According to the Wall Street Journal, oil fields in Colombia and Venezuela may be part of the over $10 billion in “non-core exploration and production assets” BP could sell in order to pay for the spill. After helping develop the Cusiana and Cupiagua fields in eastern Colombia in the 1990s BP last week ceded “direct operation” of the lands to local company Ecopetrol. Those fields are between Colombia’s largest and produce 177,000 barrels a day.
The larger asset that could be sold by BP is its 60% stake in Pan American Energy, Argentina’s second-largest oil producer. BP’s stake in the company is valued at $9 billion, which makes it an interesting choice for the company to sell according to one analyst:
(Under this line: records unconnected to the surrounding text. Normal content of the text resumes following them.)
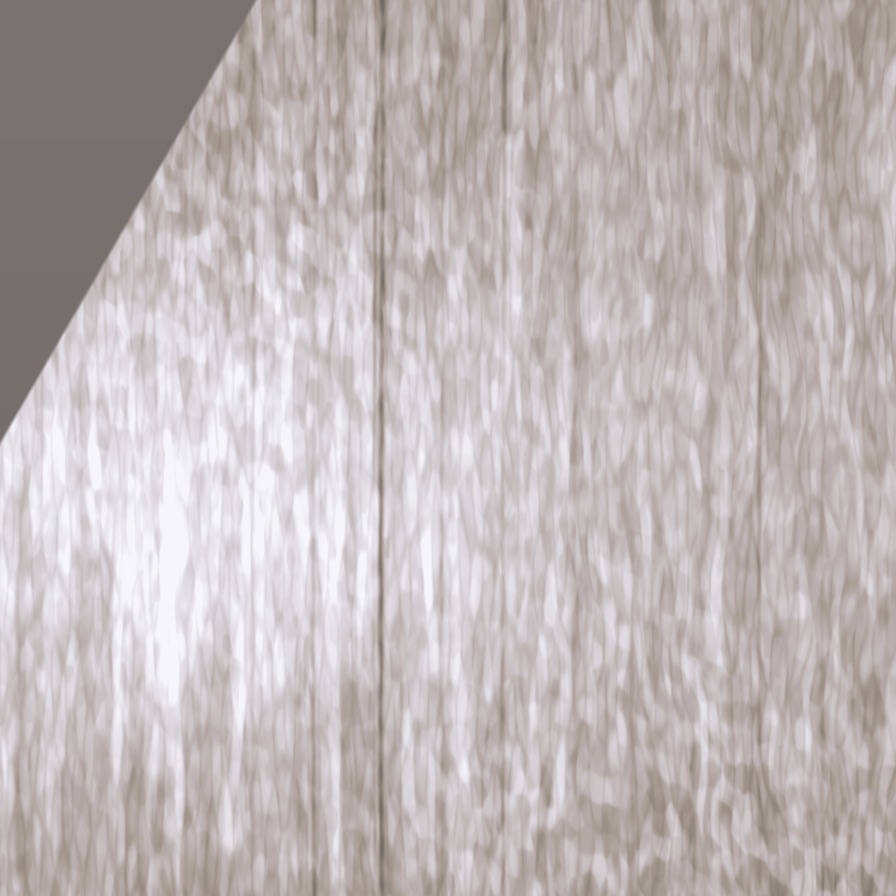
Reproduce this texture procedurally as a Shadertoy shader.

```glsl
// Pale brushed wood with vertical grain, a soft white sheen and a grey corner.

const vec3 CORNER_GREY = vec3(0.47, 0.44, 0.43);
const vec3 WOOD_RAMP[5] = vec3[5](
    vec3(0.45, 0.42, 0.40), vec3(0.64, 0.59, 0.56), vec3(0.71, 0.67, 0.66),
    vec3(0.85, 0.83, 0.85), vec3(0.96, 0.96, 0.98));
const float RAMP_TONES[5] = float[5](0.42, 0.60, 0.68, 0.835, 0.96);

const vec2 STRAND_FREQ = vec2(62.0, 2.2);   // long streaks
const vec2 FIBRE_FREQ = vec2(82.0, 13.0);   // main grain
const vec2 FINE_FREQ = vec2(135.0, 42.0);   // fine scratches
const vec2 PIT_FREQ = vec2(72.0, 42.0);     // short flecks

const float BASE_TONE = 0.655;
const float GLOW = 0.10;
const float SHEEN = 0.19;
const vec2 GLOW_CENTRE = vec2(0.48, 0.43);
const vec2 GLOW_SIZE = vec2(0.70, 0.42);
const vec2 SHEEN_CENTRE = vec2(0.18, 0.43);
const vec2 SHEEN_SIZE = vec2(0.36, 0.27);

const float GROOVE_START = 0.137;
const float GROOVE_STEP = 0.0715;
const float GROOVE_WIDTH = 0.0028;
const float MAIN_GROOVE_X = 0.426;

const vec2 EDGE_FOOT = vec2(0.0, 0.505);
const vec2 EDGE_TOP = vec2(0.286, 1.0);
const float EDGE_BLUR = 0.0025;

float hash(vec2 p) {
    vec3 q = fract(p.xyx * vec3(0.1031, 0.1030, 0.0973));
    q += dot(q, q.yzx + 33.33);
    return fract((q.x + q.y) * q.z);
}

// Cellular noise: x rises away from cell borders, y is a blended cell tone.
vec2 cells(vec2 p) {
    vec2 home = floor(p);
    float nearest = 8.0, second = 8.0, toneSum = 0.0, weightSum = 0.0;
    for (int j = -1; j <= 1; j++)
    for (int i = -1; i <= 1; i++) {
        vec2 cell = home + vec2(i, j);
        vec2 jitter = vec2(hash(cell + 17.0), hash(cell + 59.0));
        float d = length(cell + jitter - p);
        float weight = exp(-8.0 * d * d);
        toneSum += weight * hash(cell + 91.0);
        weightSum += weight;
        second = min(second, max(nearest, d));
        nearest = min(nearest, d);
    }
    return vec2(smoothstep(0.0, 0.45, second - nearest), toneSum / weightSum);
}

float bump(vec2 p, vec2 centre, vec2 size) {
    vec2 q = (p - centre) / size;
    return exp(-dot(q, q));
}

// Layered sines bend the grain, more so towards the right.
float grainBend(vec2 p) {
    float sway = sin(p.y * 9.0 + p.x * 14.0) + 0.5 * sin(p.y * 23.0 - p.x * 31.0)
               + 0.3 * sin(p.y * 47.0 + p.x * 60.0);
    return sway * mix(0.0012, 0.0050, smoothstep(0.3, 0.9, p.x));
}

// Long dark grooves of uneven depth.
float grooves(vec2 p) {
    float x = p.x + 0.0012 * sin(p.y * 5.0) + 0.0004 * sin(p.y * 70.0);
    float dark = 0.0;
    for (int i = 0; i < 12; i++) {
        float n = float(i);
        float centre = GROOVE_START + GROOVE_STEP * n + 0.012 * (hash(vec2(n, 4.0)) - 0.5);
        float depth = mix(0.05, 0.17, hash(vec2(n, 8.0))) * (0.7 + 0.3 * sin(p.y * 6.0 + n * 2.4));
        float d = (x - centre) / GROOVE_WIDTH;
        dark += depth * exp(-d * d);
    }
    float d = (x - MAIN_GROOVE_X) / (GROOVE_WIDTH * 1.25);
    float depth = 0.25 + 0.07 * sin(p.y * 8.0 + 4.5) + 0.04 * sin(p.y * 140.0);
    return dark + depth * exp(-d * d);
}

vec3 woodColour(float tone) {
    vec3 colour = WOOD_RAMP[0];
    for (int i = 1; i < 5; i++) {
        float t = (tone - RAMP_TONES[i - 1]) / (RAMP_TONES[i] - RAMP_TONES[i - 1]);
        colour = mix(colour, WOOD_RAMP[i], clamp(t, 0.0, 1.0));
    }
    return colour;
}

void mainImage(out vec4 fragColor, in vec2 fragCoord) {
    vec2 uv = fragCoord / iResolution.xy;
    vec2 p = uv + vec2(grainBend(uv), 0.0);

    // Grain layers
    vec2 strand = cells(p * STRAND_FREQ);
    vec2 fibre = cells(p * FIBRE_FREQ + 20.0);
    vec2 fine = cells(p * FINE_FREQ + 40.0);
    vec2 pit = cells((p + vec2(0.2 * p.y, 0.0)) * PIT_FREQ + 60.0);
    float rough = bump(uv, vec2(0.80, 0.05), vec2(0.35, 0.22))
                + bump(uv, vec2(0.28, 0.75), vec2(0.20, 0.22));
    float grain = 0.11 * (strand.y - 0.5) + 0.12 * (fibre.y - 0.5)
                + 0.06 * (fibre.x - 0.6) + 0.09 * (fine.y - 0.5)
                + (0.05 + 0.13 * rough) * (pit.y - 0.5);

    // Light, with the sheen broken up along the strands
    vec2 lit = uv + vec2(0.0, 0.14 * (strand.y - 0.5));
    float tone = BASE_TONE + GLOW * bump(uv, GLOW_CENTRE, GLOW_SIZE)
               + SHEEN * bump(lit, SHEEN_CENTRE, SHEEN_SIZE);
    vec3 colour = woodColour(tone + grain - grooves(uv));

    // Plain corner
    vec2 along = normalize(EDGE_TOP - EDGE_FOOT);
    float side = dot(uv - EDGE_FOOT, vec2(-along.y, along.x));
    vec3 corner = CORNER_GREY * (1.0 + 0.06 * (uv.y - 0.8));
    colour = mix(colour, corner, smoothstep(-EDGE_BLUR, EDGE_BLUR, side));

    fragColor = vec4(colour, 1.0);
}
```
“Pan American is the obvious place to start,” said Christopher Wheaton, who manages about $400 million of securities at Allianz RCM’s Energy Fund in London, including BP shares. “It’s got a valuation from (offshore oil producer) Cnooc in mid-March and is one of the assets you could carve out of the portfolio easily”…An estimated 30,000 to 65,000 barrels of oil are spilling into the Gulf of Mexico daily and numerous efforts to stop the leak have been insufficient. Tar balls from the spill have reached shores as far away as Texas, while cleanup efforts have been hampered by inclement weather.
Pan-American, a venture created when BP bought Amoco Corp. in 1998, produces about 100,000 barrels of crude oil a day and 450 cubic meters of gas, according to the BP website.
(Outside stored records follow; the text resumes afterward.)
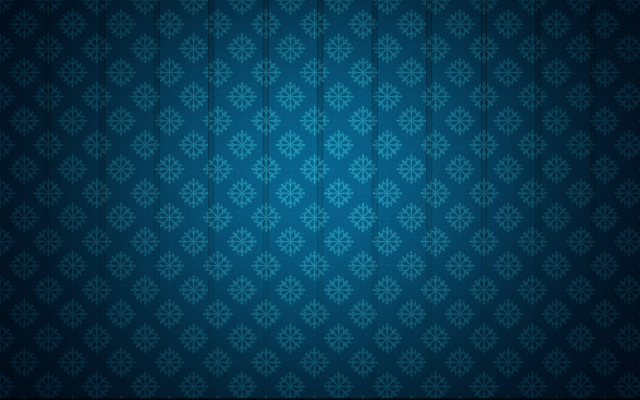
This pattern is drawn by a Shadertoy shader. Its source:

```glsl
const vec2 CELL = vec2(0.1210, 0.1208);     // staggered lattice pitch, canvas heights
const float MOTIF_RADIUS = 0.0372;
const float SEAM_PITCH = 0.1363;
const float SEAM_START = 0.1190;
const float SEAM_HALF_WIDTH = 0.0066;
const float LINE_WIDTH = 0.0009;
const float GRAIN_SCALE = 130.0;
const vec2 GLOW_CENTRE = vec2(0.5, 0.56);   // fraction of the canvas
const vec2 GLOW_FALLOFF = vec2(1.85, 0.88);
const vec3 CLOTH_DARK = vec3(0.002, 0.022, 0.065);
const vec3 CLOTH_LIGHT = vec3(0.033, 0.400, 0.565);
const vec3 MOTIF_DARK = vec3(0.012, 0.085, 0.150);
const vec3 MOTIF_LIGHT = vec3(0.145, 0.620, 0.735);
const vec3 STITCH = vec3(0.16, 0.34, 0.30);

vec2 hash2(vec2 p) {
    p = vec2(dot(p, vec2(127.1, 311.7)), dot(p, vec2(269.5, 183.3)));
    return fract(sin(p) * 43758.5);
}

// Distance to the nearest scattered cell point
float cellular(vec2 p) {
    vec2 base = floor(p);
    float nearest = 2.0;
    for (int j = -1; j <= 1; j++)
        for (int i = -1; i <= 1; i++) {
            vec2 corner = base + vec2(i, j);
            nearest = min(nearest, length(corner + hash2(corner) - p));
        }
    return nearest;
}

// Tapered stroke from a to b
float stroke(vec2 p, vec2 a, vec2 b, float startWidth, float endWidth) {
    vec2 ab = b - a;
    float t = clamp(dot(p - a, ab) / dot(ab, ab), 0.0, 1.0);
    return length(p - a - ab * t) - mix(startWidth, endWidth, t);
}

// Arc of a ring, open on the side that faces the opening
float curl(vec2 p, vec2 centre, float radius, vec2 opening) {
    vec2 q = p - centre;
    float ring = abs(length(q) - radius) - 0.038;
    return max(ring, dot(q, opening) - radius * 0.35);
}

// Eight-armed scroll flake of unit radius, folded into one octant
float flake(vec2 p) {
    p = abs(p);
    if (p.y > p.x) p = p.yx;
    float d = length(p) - 0.10;
    // Straight arm with pointed tip and leaf pair
    d = min(d, stroke(p, vec2(0.0), vec2(0.92, 0.0), 0.040, 0.050));
    d = min(d, (abs(p.x - 0.90) + 1.4 * p.y - 0.13) * 0.6);
    d = min(d, stroke(p, vec2(0.52, 0.0), vec2(0.66, 0.13), 0.055, 0.035));
    d = min(d, curl(p, vec2(0.76, 0.17), 0.10, vec2(0.8, -0.6)));
    // Diagonal arm with bud and side scrolls
    d = min(d, stroke(p, vec2(0.08), vec2(0.52), 0.040, 0.060));
    d = min(d, length(p - vec2(0.56)) - 0.075);
    d = min(d, stroke(p, vec2(0.36), vec2(0.50, 0.32), 0.060, 0.040));
    d = min(d, curl(p, vec2(0.60, 0.38), 0.10, vec2(0.6, 0.8)));
    return d;
}

float band(float d, float halfWidth, float pixel) {
    return 1.0 - smoothstep(-pixel, pixel, abs(d) - halfWidth);
}

void mainImage(out vec4 fragColor, in vec2 fragCoord) {
    vec2 uv = fragCoord / iResolution.xy;
    vec2 p = fragCoord / iResolution.y;
    float pixel = 0.6 / iResolution.y;

    // Off-centre glow
    vec2 g = 2.0 * (uv - GLOW_CENTRE);
    float light = exp(-dot(GLOW_FALLOFF, g * g));

    // Cloth grain and broad wear
    float grain = cellular(p * GRAIN_SCALE) - 0.5;
    float wear = sin(p.x * 31.0 + 2.0 * sin(p.y * 23.0))
               + 0.6 * sin(p.y * 57.0 - p.x * 41.0 + sin(p.x * 83.0));
    float cloth = 1.0 + 0.11 * grain + 0.008 * wear;
    vec3 color = mix(CLOTH_DARK, CLOTH_LIGHT, light) * cloth;

    // Nearest centre of the two interleaved grids, anchored at the top left
    vec2 lattice = vec2(p.x, 1.0 - p.y) / CELL;
    vec2 idA = floor(lattice + 0.5);
    vec2 idB = floor(lattice) + 0.5;
    vec2 a = lattice - idA;
    vec2 b = lattice - idB;
    bool useA = dot(a, a) < dot(b, b);
    vec2 id = useA ? idA : idB;
    vec2 local = (useA ? a : b) * CELL;
    float d = flake(local / MOTIF_RADIUS) * MOTIF_RADIUS;
    float opacity = 0.88 + 0.05 * hash2(id).x - 0.14 * grain;
    vec3 motif = mix(MOTIF_DARK, MOTIF_LIGHT, light) * cloth;
    color = mix(color, motif, opacity * (1.0 - smoothstep(-pixel, pixel, d)));

    // Panel seams, deeper towards the top
    float s = (fract((p.x - SEAM_START) / SEAM_PITCH + 0.5) - 0.5) * SEAM_PITCH;
    float depth = mix(0.07, 0.38, smoothstep(0.0, 1.0, uv.y));
    color *= 1.0 - 0.40 * depth * band(s, SEAM_HALF_WIDTH, pixel);
    float edge = abs(s) - SEAM_HALF_WIDTH;
    color *= 1.0 - depth * band(edge, LINE_WIDTH, pixel);

    // Dashed thread beside each seam
    float dash = smoothstep(-0.2, 0.5, sin(p.y * 520.0));
    float thread = band(s - SEAM_HALF_WIDTH * 0.5, LINE_WIDTH * 0.6, pixel);
    color = mix(color, STITCH * (0.2 + light), 0.25 * dash * thread);

    // Dark lower border
    color *= mix(0.3, 1.0, smoothstep(0.003, 0.006, p.y));
    fragColor = vec4(clamp(color, 0.0, 1.0), 1.0);
}
```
Image- CBC (“BP workers in Cocodrie, La., pile booms that have been cleaned and repaired for reuse after they were stained with oil from the spill in the Gulf of Mexico.”)
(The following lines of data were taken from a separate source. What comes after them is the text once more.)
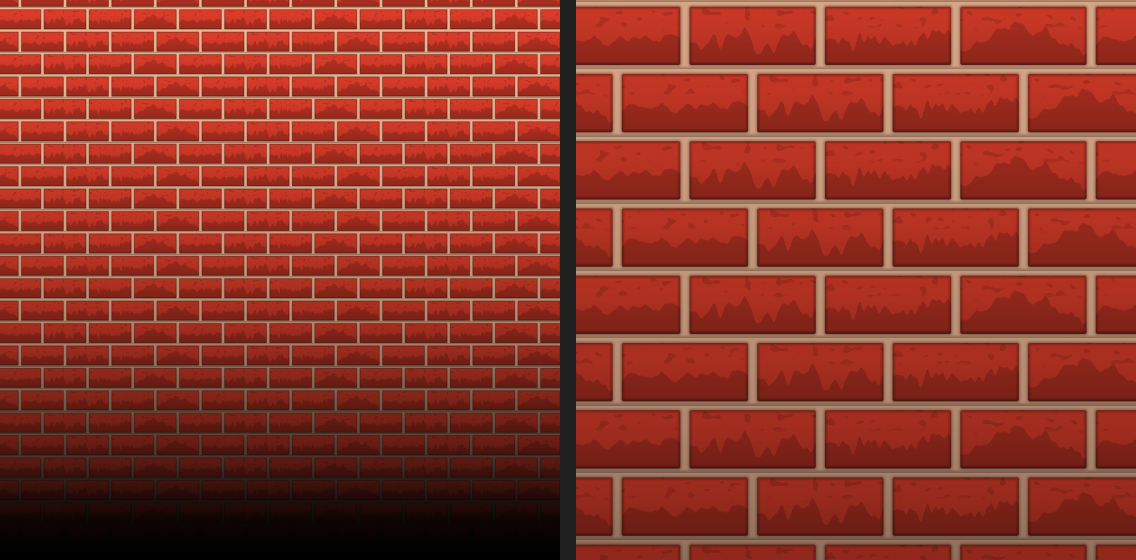
Left, the full canvas; right, a detail of the centre.
A WebGL 2 fragment shader for this texture:

```glsl
#version 300 es
precision highp float;
// Red brick wall in running bond with pale mortar, fading to black at the foot.
uniform vec2 u_resolution;
out vec4 fragColor;

vec2 hashGradient(vec2 cell) {
  vec2 h = vec2(dot(cell, vec2(127.1, 311.7)), dot(cell, vec2(269.5, 183.3)));
  return fract(sin(h) * 43758.55) * 2.0 - 1.0;
}

float gradientNoise(vec2 p) {
  vec2 i = floor(p), f = fract(p);
  vec2 s = f * f * (3.0 - 2.0 * f), e = vec2(1.0, 0.0);
  float low = mix(dot(hashGradient(i), f), dot(hashGradient(i + e), f - e), s.x);
  float high = mix(dot(hashGradient(i + e.yx), f - e.yx),
                   dot(hashGradient(i + e.xx), f - e.xx), s.x);
  return mix(low, high, s.y);
}

float roundedBox(vec2 p, vec2 halfSize, float radius) {
  vec2 d = abs(p) - halfSize + radius;
  return length(max(d, 0.0)) + min(max(d.x, d.y), 0.0) - radius;
}

// Height of the dark stain; four silhouettes: low bumps, spikes, hill, ripples.
float stainHeight(float x, float kind) {
  float bumps = gradientNoise(vec2(x * 4.0, kind * 7.3 + 0.4));
  float jags = gradientNoise(vec2(x * 10.0, kind * 3.7 + 0.6));
  float spiky = kind < 2.0 ? 0.75 : 0.3;
  float hill = kind == 2.0 ? 0.55 - 0.95 * abs(x + 0.05) : 0.0;
  return -0.12 + 0.55 * bumps + spiky * jags + hill;
}

vec3 brickFace(vec2 q, float kind, float row, vec2 soft) {
  float stain = smoothstep(-soft.y, soft.y, stainHeight(q.x, kind) - q.y);
  // Flecks gather along the upper edge, and differ a little between rows.
  float fleck = gradientNoise(vec2(q.x * 6.0 + kind * 9.0, q.y * 4.5 + kind * 5.0))
              + 0.2 * gradientNoise(q * vec2(11.0, 5.0) + row * 3.1);
  fleck = smoothstep(0.2, 0.28, fleck) * smoothstep(0.05, 0.45, q.y);
  vec3 red = mix(vec3(0.85, 0.235, 0.16), vec3(0.70, 0.19, 0.13), max(stain, 0.7 * fleck));
  return red * mix(0.92, 1.03, smoothstep(-1.0, 0.6, q.y));
}

void main() {
  vec2 uv = gl_FragCoord.xy / u_resolution.y;
  float pixel = 1.0 / u_resolution.y;

  // Rows counted from the top, every other one shifted by half a brick.
  vec2 cellSize = vec2(0.0806, 0.04003);
  float down = (1.0 - uv.y) / cellSize.y - 0.36;
  float row = floor(down);
  float across = uv.x / cellSize.x - 0.94 - 0.5 * mod(row, 2.0);
  float kind = mod(floor(across), 4.0);
  vec2 p = vec2(fract(across) - 0.5, 0.5 - fract(down)) * cellSize;

  vec2 halfBrick = vec2(0.0376, 0.0174);
  float d = roundedBox(p, halfBrick, 0.0013);
  float inside = 1.0 - smoothstep(-0.7 * pixel, 0.7 * pixel, d);

  // Brick with darkened rim, deeper along the lower edge.
  vec3 brick = brickFace(p / halfBrick, kind, row, pixel / halfBrick);
  brick *= mix(0.72, 1.0, smoothstep(0.0, 0.0024, -d));
  brick *= mix(0.85, 1.0, smoothstep(-0.0174, -0.0145, p.y));

  // Mortar, shaded beneath each course and dimmer low on the wall.
  vec3 mortar = vec3(0.95, 0.73, 0.59) * mix(0.80, 1.0, smoothstep(0.0, 0.002, d));
  mortar *= mix(0.72, 1.0, smoothstep(-0.0202, -0.0172, p.y));
  mortar *= mix(0.5, 1.0, smoothstep(0.0, 0.45, uv.y));

  // Light falls off towards the ground, turning slightly warmer.
  float light = 1.04 * (1.0 - exp(-2.9 * uv.y)) * smoothstep(-0.05, 0.2, uv.y);
  vec3 color = mix(mortar, brick, inside) * light;
  fragColor = vec4(color, 1.0);
}
```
Online Sources- The Latin Americanist, USA TODAY, Wall Street Journal, Bloomberg, Xinhua, Voice of America, LAHT